BEDFORD — New Hampshire homeowners enjoyed an average $260,000 in home equity at the end of 2022, giving them an off-ramp to sell if family finances worsen.
“One thing it does is it provides a financial buffer for homeowners,” Molly Boesel, principal economist at CoreLogic, told a home ownership conference Wednesday.
“If these homeowners do fall behind on their payments, they’ll have their home equity to fall back on and most likely not fall into foreclosure,” Boesel said at the conference, organized by New Hampshire Housing.
“It also provides funds for other things, like remodeling,” through home equity loans.
Boesel shared statistics showing homeowners in Rockingham and Strafford counties averaged nearly $300,000 in home equity per borrower — essentially the home’s value minus the amount of the outstanding mortgage.
The average equity was nearly $250,000 in the Manchester-Nashua area and nearly $225,000 in Concord.
The nationwide average is nearly $300,000, fueled by richer real estate markets including Hawaii ($638,000 in equity), California ($581,000) and Massachusetts ($392,000).
In 2010, 26% of mortgages had negative equity in the United States, meaning more was owed than the home was worth.

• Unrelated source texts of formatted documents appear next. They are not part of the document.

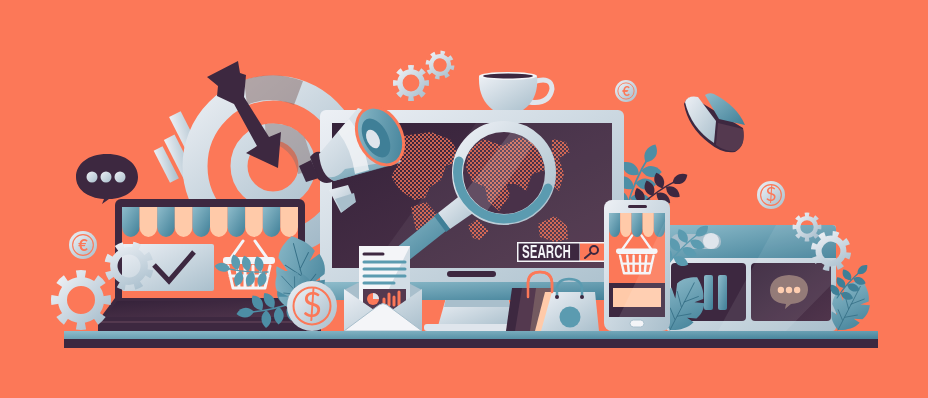
<!DOCTYPE html>
<html lang="en">
<head>
<meta charset="utf-8">
<title>Online shopping and search</title>
<style>
:root{--coral:#fc7858;--plum:#3d2840;--plum-soft:#54394f;--teal:#5b9bb0;--teal-dark:#3f7f97;--mist:#dfe5ec;--steel:#a9bfcc;--peach:#ffcaa9;--taupe:#8b706d;--white:#f4f5f8}
html,body{margin:0;overflow:hidden;background:var(--coral)}
svg{display:block}
.coral{fill:var(--coral)}.plum{fill:var(--plum)}.plum-soft{fill:var(--plum-soft)}.teal{fill:var(--teal)}.teal-dark{fill:var(--teal-dark)}.mist{fill:var(--mist)}.steel{fill:var(--steel)}.peach{fill:var(--peach)}.taupe{fill:var(--taupe)}.white{fill:var(--white)}
.metal{fill:url(#metal)}.teal-fade{fill:url(#tealFade)}
.line{fill:none;stroke-linecap:round;stroke-linejoin:round}
.search{font:700 17px "TeX Gyre Heros Cn","Liberation Sans",sans-serif;fill:var(--white)}
.coin{font:400 34px Lato,"Open Sans",sans-serif;fill:var(--coral);text-anchor:middle}
</style>
</head>
<body>
<svg width="928" height="398" viewBox="0 0 928 398" role="img" aria-label="Online shopping illustration with computer, phone, laptop and magnifying glass">
<defs>
<linearGradient id="metal" x2="1" y2="1"><stop stop-color="#edf0f5"/><stop offset="1" stop-color="#a9bfcc"/></linearGradient>
<linearGradient id="tealFade" x2="1" y2="1"><stop stop-color="#8fbccb"/><stop offset="1" stop-color="#3f7f97"/></linearGradient>
<linearGradient id="screen" x2="1" y2="1"><stop stop-color="#35223a"/><stop offset="1" stop-color="#50354c"/></linearGradient>
<linearGradient id="gearFade" gradientUnits="userSpaceOnUse" x1="-26" y1="-26" x2="26" y2="26"><stop stop-color="#f1f3f7"/><stop offset="1" stop-color="#a5bccb"/></linearGradient>
<linearGradient id="ringFade" gradientUnits="userSpaceOnUse" x1="200" y1="90" x2="330" y2="250"><stop stop-color="#e9edf2"/><stop offset="1" stop-color="#9fb7c6"/></linearGradient>
<pattern id="dots" width="4" height="4" patternUnits="userSpaceOnUse"><circle cx="1" cy="1" r="1" class="coral"/><circle cx="3" cy="3" r="1" class="coral"/></pattern>
<clipPath id="lensClip"><circle cx="504" cy="173" r="41"/></clipPath>
<g id="gear" fill="none" stroke="url(#gearFade)">
<circle r="18.5" stroke-width="9"/>
<circle r="25.5" stroke-width="9" pathLength="160" stroke-dasharray="9 11" stroke-dashoffset="4.5"/>
</g>
<g id="coinFace"><circle r="25" class="metal"/><circle r="18.5" class="metal" stroke="var(--coral)" stroke-width="2"/></g>
<g id="dollar"><use href="#coinFace"/><text class="coin" y="11">$</text></g>
<g id="euro"><use href="#coinFace"/><text class="coin" y="11" style="font-weight:700;font-size:30px">€</text></g>
<path id="leaf" d="M0 0C3-8 11-9 17-5C14 3 7 5 0 0Z"/>
<g id="sprig">
<path d="M0 0Q-2-25 3-48" class="line" stroke="currentColor" stroke-width="1.5"/>
<g fill="currentColor"><use href="#leaf" y="-8"/><use href="#leaf" y="-22"/><use href="#leaf" x="1" y="-34"/><use href="#leaf" transform="translate(0-4) scale(-1 1)"/><use href="#leaf" transform="translate(0-17) scale(-1 1)"/><use href="#leaf" transform="translate(0-30) scale(-1 1)"/><use href="#leaf" transform="translate(2-42) rotate(-65)"/></g>
</g>
<g id="palm">
<path class="teal-fade" d="M0 0C-9-4-17-9-20-19L-11-18L-24-28C-27-36-27-43-24-49L-13-39L-20-57C-17-66-9-72-1-76C7-71 16-64 19-55L11-46L23-51C26-42 26-36 23-29L12-24L22-23C19-12 9-4 0 0Z"/>
<path class="line" stroke="#356f86" d="M0 0L-1-68M-1-15L-13-25M-1-33L-15-48M0-20L14-31M-1-40L12-55"/>
</g>
<g id="basket">
<path class="line" stroke="var(--white)" stroke-width="3" d="M8 19L20 2M44 19L32 2"/>
<rect y="18" width="52" height="7" rx="3" class="white"/>
<path class="line" stroke="var(--white)" stroke-width="3" d="M5 27L10 49H42L47 27M14 27L16 48M22 27V48M30 27V48M38 27L36 48M7 37H45"/>
</g>
<g id="awningPair"><path class="teal-fade" d="M0 0H20V20A10 10 0 0 1 0 20Z"/><path class="peach" d="M20 0H40V20A10 10 0 0 1 20 20Z"/></g>
<g id="ellipsis"><circle cx="-14" r="5.5"/><circle r="5.5"/><circle cx="14" r="5.5"/></g>
</defs>

<rect width="928" height="398" class="coral"/>

<g id="target">
<g transform="rotate(-27 185 155)" class="metal"><rect x="159" y="137" width="10" height="36"/><rect x="173" y="132" width="12" height="44"/><rect x="188" y="114" width="13" height="53"/></g>
<g fill="none" stroke="url(#ringFade)"><circle cx="273" cy="166" r="78" stroke-width="25"/><circle cx="273" cy="166" r="34" stroke-width="17"/></g>
<path fill="#8b706d" opacity=".55" d="M244 80Q273 70 303 81L294 105Q270 95 247 105Z"/>
<path fill="#8b706d" opacity=".45" d="M265 124Q290 121 305 138L315 170L298 174Q294 147 266 141Z"/>
<path class="plum" d="M207 77L238 61L240 73L246 75L244 97L269 137L281 132L278 168L246 153L257 146L234 104L217 96L218 86Z"/>
</g>

<g id="floating-gears">
<use href="#gear" transform="translate(411 83) scale(.6)"/><use href="#gear" transform="translate(440 65) rotate(12) scale(.48)"/>
</g>
<use href="#euro" transform="translate(626 91) scale(.44)"/>
<use href="#dollar" transform="translate(771 195) scale(.56)"/>
<use href="#euro" transform="translate(83 245) scale(.56)"/>

<g id="speech-bubble">
<path class="plum" d="M107 154C126 154 138 164 138 177C138 189 126 199 109 199L102 204L104 199C87 198 76 189 76 177C76 164 88 154 107 154Z"/>
<use href="#ellipsis" transform="translate(106 177)" class="metal"/>
</g>

<g id="mouse">
<path class="plum" d="M684 104Q686 98 692 97L743 128Q746 146 735 152Q722 154 709 143Q688 127 684 104Z"/>
<path class="metal" d="M685 102Q688 95 698 97L716 121L714 143Q691 128 685 102Z"/>
<path class="teal-fade" d="M705 95Q709 92 714 94Q737 106 745 125L719 119Z"/>
<path class="plum-soft" d="M718 123L743 129Q746 147 735 151Q726 152 716 145Z"/>
</g>

<use href="#sprig" transform="translate(627 207) rotate(20) scale(1.15)" color="#4d8ea5"/>
<use href="#sprig" transform="translate(640 206) rotate(52) scale(.95)" color="#3d2840"/>

<g id="monitor">
<path class="metal" d="M446 298H508L516 326H438Z"/><path class="steel" d="M446 298H508L510 307H444Z"/><rect x="424" y="324" width="104" height="7" rx="3" class="mist"/>
<rect x="320" y="110" width="304" height="190" rx="6" class="metal"/>
<path class="teal-fade" d="M320 282H624V294Q624 300 618 300H326Q320 300 320 294Z"/>
<rect x="332" y="123" width="280" height="145" fill="url(#screen)"/>
<path fill="#fff" opacity=".05" d="M476 123H612V268H372Z"/>
<rect x="447" y="271" width="49" height="6" rx="3" class="plum"/>
<g id="world-map" fill="url(#dots)">
<path d="M383 150L402 136L431 132L451 140L462 160L446 166L441 180L430 187L425 198L414 200L400 190L391 177L398 164Z"/>
<path d="M411 207L426 202L437 214L431 231L421 243L415 226Z"/>
<path d="M468 226L477 219L489 231L480 240L473 238Z"/>
<path d="M552 139L566 142L570 152L559 158L564 174L559 191L551 184Z"/>
<path d="M538 224L555 216L567 226L568 239L555 242L540 237Z"/>
</g>
</g>

<g id="coffee-cup">
<path class="line" stroke="var(--mist)" stroke-width="5" d="M533 82Q552 76 552 89Q549 105 529 102"/>
<path class="metal" d="M479 76H537Q539 99 523 110H493Q478 99 479 76Z"/>
<ellipse cx="508" cy="76" rx="29" ry="4" class="white"/><ellipse cx="508" cy="76" rx="25" ry="2.5" class="plum"/>
</g>

<g id="megaphone">
<path class="metal" d="M329 190L348 185L355 202L341 213Z"/><path class="steel" d="M335 199L354 193L356 202L342 212Z"/>
<path class="plum" d="M310 157Q316 149 323 153L334 181Q325 186 318 179Z"/><path class="plum" d="M299 166L311 160L319 178L306 182Z"/>
<path class="metal" d="M319 154L358 108Q381 114 401 162L334 181Q321 176 319 154Z"/>
<path class="teal-fade" opacity=".65" d="M328 177Q337 179 345 169L398 160L400 163L334 181Z"/>
<path fill="var(--white)" opacity=".8" d="M338 132L349 119Q361 132 369 170L355 174Q351 148 338 132Z"/>
<ellipse cx="380" cy="136" rx="23" ry="32" transform="rotate(-27 380 136)" class="coral"/>
<ellipse cx="380" cy="136" rx="20" ry="29" transform="rotate(-27 380 136)" class="teal-fade"/>
<ellipse cx="376" cy="138" rx="12" ry="21" transform="rotate(-27 376 138)" class="teal-dark"/>
<ellipse cx="373" cy="139" rx="6" ry="10" transform="rotate(-27 373 139)" class="mist"/>
</g>

<g id="magnifier">
<path class="teal-fade" d="M445 208L456 223L408 261L390 253Z"/>
<path class="metal" d="M462 194L476 211L450 229L438 213Z"/><path class="teal-dark" d="M438 213L450 229L446 232L434 216Z"/>
<circle cx="504" cy="173" r="46" fill="#493149"/>
<g clip-path="url(#lensClip)"><path fill="url(#dots)" d="M469 149L484 139L503 146L519 137L541 145L548 169L532 174L526 191L516 184L506 184L510 195L499 211L488 201L485 187L472 181L466 168Z"/><path fill="#fff" opacity=".14" d="M462 196L517 124H548L482 218Z"/></g>
<circle cx="504" cy="173" r="46.5" fill="none" stroke="url(#metal)" stroke-width="11"/>
<path class="line" stroke="var(--teal)" stroke-width="9" d="M459 161A46.5 46.5 0 0 0 530 211Q543 202 548 188"/>
</g>

<g id="search-field">
<rect x="517" y="242" width="89" height="20" class="white"/><rect x="518.5" y="243.5" width="61" height="17" class="plum"/><rect x="580" y="243.5" width="24.5" height="17" class="coral"/>
<text class="search" x="522" y="258" textLength="49" lengthAdjust="spacingAndGlyphs">SEARCH</text>
<g class="line" stroke="var(--plum)" stroke-width="2"><circle cx="594" cy="250" r="4"/><path d="M591 253L585 258"/></g>
</g>

<g id="laptop">
<rect x="115" y="199" width="190" height="126" rx="6" class="plum"/>
<rect x="122" y="207" width="176" height="91" class="coral"/>
<g transform="translate(122 207) scale(.88 1)"><use href="#awningPair"/><use href="#awningPair" x="40"/><use href="#awningPair" x="80"/><use href="#awningPair" x="120"/><use href="#awningPair" x="160"/></g>
<rect x="122" y="244" width="92" height="47" rx="2" class="metal"/>
<path d="M154 265L169 281L194 252" fill="none" stroke="var(--plum)" stroke-width="5"/>
<use href="#basket" x="223" y="239"/>
<path class="plum" d="M115 298H305L321 321V331H98V321Z"/><path fill="url(#screen)" d="M117 301H303L314 317H105Z"/><path class="plum-soft" d="M98 321H321V323H98Z"/>
</g>
<use href="#sprig" transform="translate(268 272) rotate(-88) scale(.9)" color="#5b9bb0"/>
<use href="#sprig" transform="translate(295 302) rotate(-106)" color="#4d8ea5"/>
<use href="#palm" transform="translate(310 306) rotate(-14) scale(.95)"/>
<use href="#palm" transform="translate(314 311) rotate(-42) scale(.7)"/>

<g id="left-gears"><use href="#gear" transform="translate(81 300)"/><use href="#gear" transform="translate(129 266) rotate(20) scale(.82)"/></g>

<g id="browser-window">
<rect x="666" y="225" width="170" height="106" rx="4" class="metal"/>
<path class="teal-fade" d="M666 258V229Q666 225 670 225H832Q836 225 836 229V258Z"/>
<rect x="671" y="234" width="50" height="15" rx="7" class="steel"/><circle cx="711" cy="241" r="8" class="mist"/>
<rect x="671" y="263" width="75" height="58" rx="4" class="plum"/><rect x="751" y="263" width="80" height="58" rx="4" fill="url(#screen)"/>
<rect x="704" y="275" width="9" height="35" rx="2" class="teal-fade"/><rect x="718" y="275" width="9" height="35" rx="2" class="teal-fade"/>
<path class="taupe" d="M789 275Q808 276 808 290Q807 303 791 304L785 309L786 304Q770 303 770 290Q771 276 789 275Z"/>
<use href="#ellipsis" transform="translate(789 290) scale(.58)" class="peach"/>
<path fill="#fff" opacity=".08" d="M776 225H836V280L786 331H718Z"/>
</g>
<use href="#palm" transform="translate(838 330) rotate(28) scale(.72)"/><use href="#sprig" transform="translate(837 298) rotate(38) scale(.75)" color="#3f7f97"/>
<use href="#gear" transform="translate(807 227) scale(.48)"/><use href="#gear" transform="translate(831 251) rotate(15) scale(.67)"/>
<use href="#sprig" transform="translate(669 263) rotate(42) scale(.9)" color="#5b9bb0"/>
<use href="#palm" transform="translate(670 330) rotate(28) scale(.78)"/>

<g id="phone">
<rect x="604" y="200" width="66" height="131" rx="8" class="metal"/><rect x="628" y="205" width="19" height="3" rx="1.5" class="plum"/>
<rect x="609" y="213" width="56" height="104" class="plum"/><rect x="609" y="213" width="56" height="70" class="coral"/>
<g transform="translate(609 213) scale(.56 .8)"><use href="#awningPair"/><use href="#awningPair" x="40"/><path class="teal-fade" d="M80 0H100V20A10 10 0 0 1 80 20Z"/></g>
<use href="#basket" transform="translate(616 234) scale(.8)"/>
<rect x="613" y="288" width="48" height="19" class="peach"/>
<path fill="#fff" opacity=".1" d="M665 221V317H619Z"/>
<rect x="630" y="320" width="14" height="7" rx="3.5" class="white" stroke="var(--steel)"/>
</g>

<g id="shopping-bags">
<path class="line" stroke="var(--coral)" stroke-width="2.5" d="M528 296V282Q529 272 540 272Q551 272 552 282V296"/>
<path class="plum" d="M512 288H552V331H506Z"/><path class="plum-soft" d="M522 288H552V331H515Z"/><path class="taupe" opacity=".6" d="M536 288H552V331H530Z"/>
<path class="peach" d="M545 292H555L548 331H535Z"/><path class="metal" d="M552 292H595L599 331H541Z"/>
<path class="line" stroke="var(--coral)" stroke-width="2.5" d="M528 297V282Q529 272 540 272Q551 272 552 282V292"/>
<path class="line" stroke="var(--teal)" stroke-width="2.5" d="M557 297V288Q558 279 569 279Q581 279 582 288V297"/>
<circle cx="570" cy="317" r="10.5" class="teal"/><circle cx="557" cy="297" r="2" class="plum"/><circle cx="582" cy="297" r="2" class="plum"/>
</g>

<g id="envelope">
<path class="steel" d="M344 290L383 270L422 290V331H344Z"/>
<rect x="359" y="246" width="51" height="69" class="white"/><path class="steel" opacity=".45" d="M410 246V315H376Z"/>
<g class="line" stroke="var(--plum)" stroke-width="3"><path d="M364 254H383"/><path stroke="var(--teal)" d="M364 262H405M364 269H405M364 276H405M364 283H394"/></g>
<rect x="363" y="289" width="43" height="24" class="plum-soft"/><circle cx="373" cy="299" r="6" class="coral"/><path class="mist" d="M373 299V293A6 6 0 0 1 379 299Z"/><path class="line" stroke="var(--coral)" stroke-width="3" d="M384 305V299M389 305V294M394 305V297M399 305V292"/>
<path class="metal" d="M344 289L374 310L344 331ZM422 289L392 310L422 331Z"/>
<path class="white" d="M344 331L379 305Q383 302 387 305L422 331Z" stroke="var(--steel)"/>
</g>
<use href="#dollar" transform="translate(312 306)"/>

<g id="shelf"><rect x="64" y="331" width="814" height="9" class="teal-fade"/><rect x="64" y="339" width="814" height="9" class="plum"/></g>
</svg>
</body>
</html>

The latest figure, to be released Thursday, puts that rate at 2.1%.
“Home prices would have to fall 40% from where they are now to get back to that 26% negative equity number,” Boesel told more than 200 attendees at the Manchester Country Club. “No one has home prices going down 40%.”
Meanwhile, freshly released sales figures for New Hampshire showed only 559 home sales were finalized in February, the fewest for any month since January 2011, according to Dave Cummings, spokesman for New Hampshire Realtors.
The median sale price was $425,000 in February, $10,000 higher than in January and $20,000 more than in February 2022, according to New Hampshire Realtors. The total number of sales was down 19.6% from a year earlier.
February saw 20% fewer new home listings than a year ago.
Boesel said home prices in New Hampshire are forecast to rise 4% in 2023, compared to 1% nationwide.
Heather McCann, director of housing research at New Hampshire Housing, said the state needs more homes to go up for sale.
“High home prices coupled with the rising interest rates have shut many first-time homebuyers out of the market, so it’s not great news, but the lack of inventory has created a brutal housing market,” McCann said.
She said about 30% of homes bought in New Hampshire last year were purchased by people living out of state, compared to 25% to 26% in some previous years.
“Definitely more out-of-state buyers, but overall, a modest increase,” McCann said.
McCann cited federal figures showing about 20,000 people from Massachusetts moved to the Granite State between 2019 and 2020, representing about 42% of the total people moving here, only a slightly higher rate than in the previous years.
A recent University of New Hampshire poll showed only 3% of state residents surveyed last month believed now was a good time to buy a house, while 62% believed it was a bad time. Another 31% were neutral.
Higher home prices and interest rates have swelled monthly payments for recent borrowers.
“Just that double whammy, like I’ve said, of rates and home prices increasing have priced so many people out of the market,” Boesel said.